**The problem**
Only the lines with the string "trousers" are needed; return each of them from the entries below.

**Dataset**
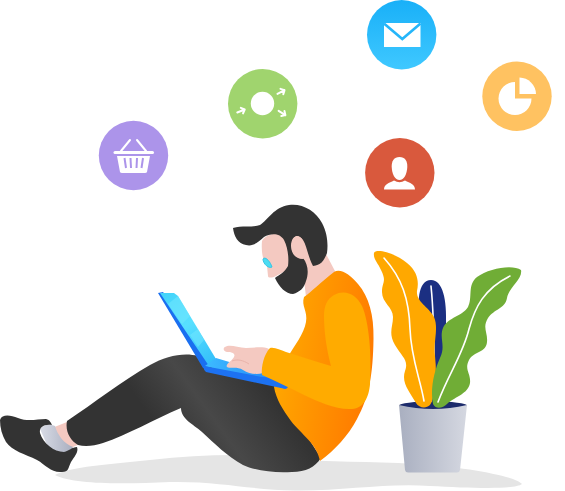
<!DOCTYPE html>
<html lang="en">
<head>
<meta charset="utf-8">
<title>Working online</title>
<style>
:root{--purple:#ac94ea;--green:#a0d46e;--amber:#ffc261;--red:#d9593d;--ink:#333;--skin:#f4c9c1;--sleeve:#ffab00;--ground:#e5e5e5;--navy:#1b2f82;--leaf:#70ad36;--glasses:#4cdcf2;--white:#fff}
html,body{margin:0;background:var(--white);overflow:hidden}
svg{display:block;width:565px;height:491px}
.ground{fill:var(--ground)}
.hair{fill:var(--ink)}
.skin{fill:var(--skin)}
.sleeve{fill:var(--sleeve)}
.glyph{fill:var(--white)}
.stroke{fill:none;stroke:var(--white);stroke-width:2;stroke-linecap:round;stroke-linejoin:round}
.vein{fill:none;stroke:var(--white);stroke-width:1.6;stroke-linecap:round}
</style>
</head>
<body>
<svg viewBox="0 0 565 491" role="img" aria-label="Bearded man sitting on the ground with a laptop beside a potted plant, with round icons above">
<defs>
<linearGradient id="mail-blue" x1="0" y1="0" x2="0" y2="1"><stop offset="0" stop-color="#19b0f8"/><stop offset="1" stop-color="#3fc8ff"/></linearGradient>
<linearGradient id="trousers" gradientUnits="userSpaceOnUse" x1="160" y1="430" x2="250" y2="365"><stop offset="0" stop-color="#333"/><stop offset=".45" stop-color="#484848"/><stop offset="1" stop-color="#333"/></linearGradient>
<linearGradient id="sweater" gradientUnits="userSpaceOnUse" x1="285" y1="350" x2="374" y2="365"><stop offset="0" stop-color="#ffa400"/><stop offset="1" stop-color="#ff7a00"/></linearGradient>
<linearGradient id="screen" gradientUnits="userSpaceOnUse" x1="165" y1="295" x2="212" y2="362"><stop offset="0" stop-color="#45d4fa"/><stop offset=".45" stop-color="#58e0ff"/><stop offset="1" stop-color="#35c0fa"/></linearGradient>
<linearGradient id="keyboard"><stop offset="0" stop-color="#3dbcff"/><stop offset="1" stop-color="#217ef5"/></linearGradient>
<linearGradient id="pot"><stop offset="0" stop-color="#a9afc0"/><stop offset="1" stop-color="#d5d8e1"/></linearGradient>
<linearGradient id="sock"><stop offset="0" stop-color="#d9dce6"/><stop offset="1" stop-color="#a9aebf"/></linearGradient>
<path id="arrow" class="stroke" d="M-4 0H4M1-3L4 0L1 3"/>
</defs>

<g id="icons">
<g id="basket-icon">
<circle cx="133.500" cy="155.500" r="34.700" fill="var(--purple)"/>
<path class="stroke" d="M121 151L130 140M146 151L137 140" stroke-width="2.500"/>
<rect class="glyph" x="113.500" y="151" width="40.500" height="3" rx="1.500"/>
<path class="glyph" d="M117 156H150L147 172Q146.500 173 145 173H122Q120.500 173 120 172Z"/>
<path d="M124.500 158L126 168M130.500 158L131 168M137 158L136.500 168M143 158L141.500 168" fill="none" stroke="var(--purple)" stroke-width="2"/>
</g>
<g id="sharing-icon">
<circle cx="262.700" cy="103.700" r="34.700" fill="var(--green)"/>
<circle class="glyph" cx="262.500" cy="103.500" r="11.700"/>
<use href="#arrow" transform="translate(241 111) rotate(-22)"/>
<use href="#arrow" transform="translate(281 92) rotate(-28)"/>
<use href="#arrow" transform="translate(282 113) rotate(32)"/>
</g>
<g id="mail-icon">
<circle cx="401.700" cy="34.700" r="34.700" fill="url(#mail-blue)"/>
<rect class="glyph" x="384" y="23" width="36.500" height="24"/>
<path d="M384 23.500L402.300 39L420.500 23.500" fill="none" stroke="#25b6fa" stroke-width="2.600"/>
</g>
<g id="chart-icon">
<circle cx="517" cy="96.300" r="34.700" fill="var(--amber)"/>
<path class="glyph" d="M515 82A16.500 16.500 0 1 0 531.500 98.500H515Z"/>
<path class="glyph" d="M519.500 77.500A17 17 0 0 1 536 94H519.500Z"/>
</g>
<g id="profile-icon">
<circle cx="399.800" cy="172.700" r="34.700" fill="var(--red)"/>
<path class="glyph" d="M399.500 157C405 157 407.500 161 407.300 167C407 174 404 180 399.500 180C395 180 392 174 391.700 167C391.500 161 394 157 399.500 157Z"/>
<path class="glyph" d="M384 189.500C384 184 389 183 394 180.500Q399.500 184 405 180.500C410 183 415 184 415 189.500Z"/>
</g>
</g>

<path id="ground" class="ground" d="M55 475C70 467 110 464 150 460C200 455 245 453 285 458C330 463 370 461 415 464C465 467 515 476 522 484C514 490 470 488 430 486C385 483 345 491 295 490.500C250 490 220 481 170 482C125 484 75 485 55 475Z"/>

<g id="plant">
<path fill="var(--navy)" d="M431 280C443 280 447 300 446 325C445 350 441 385 433 407C426 375 428 350 422 325C416 303 418 280 431 280Z"/>
<path class="vein" d="M431 286C434 315 434 345 434 366"/>
<ellipse cx="433" cy="405.500" rx="34" ry="4" fill="#1c2b6b"/>
<path fill="#ffa800" d="M374 253C376 248 395 253 407 263C418 272 419 282 417 291C416 302 428 306 434 317C439 329 433 341 435 356C437 374 436 396 430 405C426 409 419 408 416 403C410 392 401 383 405 371C409 360 402 357 395 345C388 333 393 327 393 317C393 307 382 303 382 292C382 282 387 282 381 270C378 263 373 259 374 253Z"/>
<path class="vein" d="M384 258C402 278 409 299 410 329C411 358 420 378 424 401"/>
<path fill="var(--leaf)" d="M521 270C513 264 489 268 477 277C467 285 473 297 468 307C463 316 448 317 443 328C439 338 446 346 440 358C434 371 430 390 433 404C436 410 443 408 447 404C456 396 468 394 470 383C471 373 464 370 469 360C474 351 486 353 487 342C488 332 482 328 488 318C494 309 505 309 507 298C509 287 523 279 521 270Z"/>
<path class="vein" d="M510 276C484 289 475 307 469 329C463 354 449 373 438 402"/>
<path fill="url(#pot)" d="M399 405Q433 413 467 405L460 470Q459.500 472.500 457 472.500H408Q405.500 472.500 405 470Z"/>
</g>

<g id="man">
<g id="foot">
<path class="skin" d="M52 428L67 422L80 444L66 450Z"/>
<path fill="url(#sock)" d="M40 429C44 424 50 424 55 426C57 434 64 444 73 447L68 456L48 447Z"/>
<path class="hair" d="M0 420C2 414 10 415 18 418C28 422 37 419 46 419C50 420 51 423 52 425C44 424 39 427 40 433C43 443 54 452 64 452C69 451 72 447 77 447C79 452 74 457 71 462C68 468 69 472 62 472C51 473 46 465 37 460C25 454 12 451 6 442C2 435 0 428 0 420Z"/>
</g>
<path id="legs" fill="url(#trousers)" d="M67 421C94 403 122 381 150 365C166 356 184 352 198 356C224 364 252 373 276 387L321 458C315 467 306 472 292 472C274 473 256 471 243 465C227 456 215 444 202 432C193 424 181 419 181 408C155 419 127 435 103 443C94 446 85 447 78 445C70 440 65 431 67 421Z"/>

<g id="head">
<path class="skin" d="M262 241C266 234 278 231 288 236L298 234L326 254L336 273L306 297L302 262L276 276C272 278 268 278 268 276L267 266C263 262 261 252 262 241Z"/>
<path class="hair" d="M233 228C241 225 252 228 260 225C268 220 274 207 289 205C302 203 316 211 322 223C328 234 328 246 327 253C324 261 321 265 313 266C308 257 307 246 303 240C298 233 291 236 291 246C291 255 298 260 303 258C308 264 309 273 306 281C304 288 300 292 293 294C286 294 279 287 275 278C279 275 285 272 288 266C289 258 288 248 284 240C280 233 271 233 264 237C258 242 253 247 246 245C238 244 234 236 233 228Z"/>
<path class="skin" d="M292 243C293 234 300 234 303 241L307 256C305 260 300 260 296 256C293 253 291 249 292 243Z"/>
<path d="M263 259C265 256 270 261 272 267C269 269 263 264 263 259Z" fill="var(--glasses)" stroke="#36c5e5" stroke-width="1"/>
</g>

<path id="torso" fill="url(#sweater)" d="M304 297C311 292 321 282 334 272C341 268 350 275 358 284C369 297 374 315 373.500 339C373 374 369 397 357 419C348 436 335 450 320 461C317 444 301 434 291 421C283 410 276 399 274 387L288 357C294 346 304 334 306 322C308 311 301 306 304 297Z"/>

<g id="laptop">
<path fill="#1a6ff0" d="M158 293L163 292L214 361L208 370L203 368Z"/>
<path fill="url(#screen)" d="M160 293H174L178 296L216 359L209 366Z"/>
<path d="M168 304L178 296L190 316L182 324ZM190 335L198 329L204 340L198 347Z" fill="#75eaff" opacity=".5"/>
<path fill="url(#keyboard)" d="M205 366L216 358L282 378L288 385L286 389L262 382Z"/>
<path fill="#1d72f2" d="M204 366L262 377L280 378Q288 382 288 387Q287 390 281 388L206 372Q203 370 204 366Z"/>
</g>

<path id="hand" class="skin" d="M225 347C229 344 237 347 246 348C255 348 262 346 269 349L263 373C257 375 249 374 243 370C237 366 231 369 227 367C225 364 232 361 234 357C236 353 231 352 227 352C223 351 223 348 225 347Z"/>
<path d="M232 361C237 359 243 360 249 364" fill="none" stroke="#e9b3aa" stroke-width="1"/>
<path id="arm" class="sleeve" d="M334 295C345 289 356 294 362 306C369 321 372 357 370 384C369 397 364 408 352 409C336 410 319 402 304 395C290 388 276 381 262 375C261 367 264 354 270 348C275 347 280 350 286 352C301 357 315 361 331 366C326 347 324 330 324 316C324 306 327 299 334 295Z"/>
</g>
</svg>
</body>
</html>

**Result below**
<linearGradient id="trousers" gradientUnits="userSpaceOnUse" x1="160" y1="430" x2="250" y2="365"><stop offset="0" stop-color="#333"/><stop offset=".45" stop-color="#484848"/><stop offset="1" stop-color="#333"/></linearGradient>
<path id="legs" fill="url(#trousers)" d="M67 421C94 403 122 381 150 365C166 356 184 352 198 356C224 364 252 373 276 387L321 458C315 467 306 472 292 472C274 473 256 471 243 465C227 456 215 444 202 432C193 424 181 419 181 408C155 419 127 435 103 443C94 446 85 447 78 445C70 440 65 431 67 421Z"/>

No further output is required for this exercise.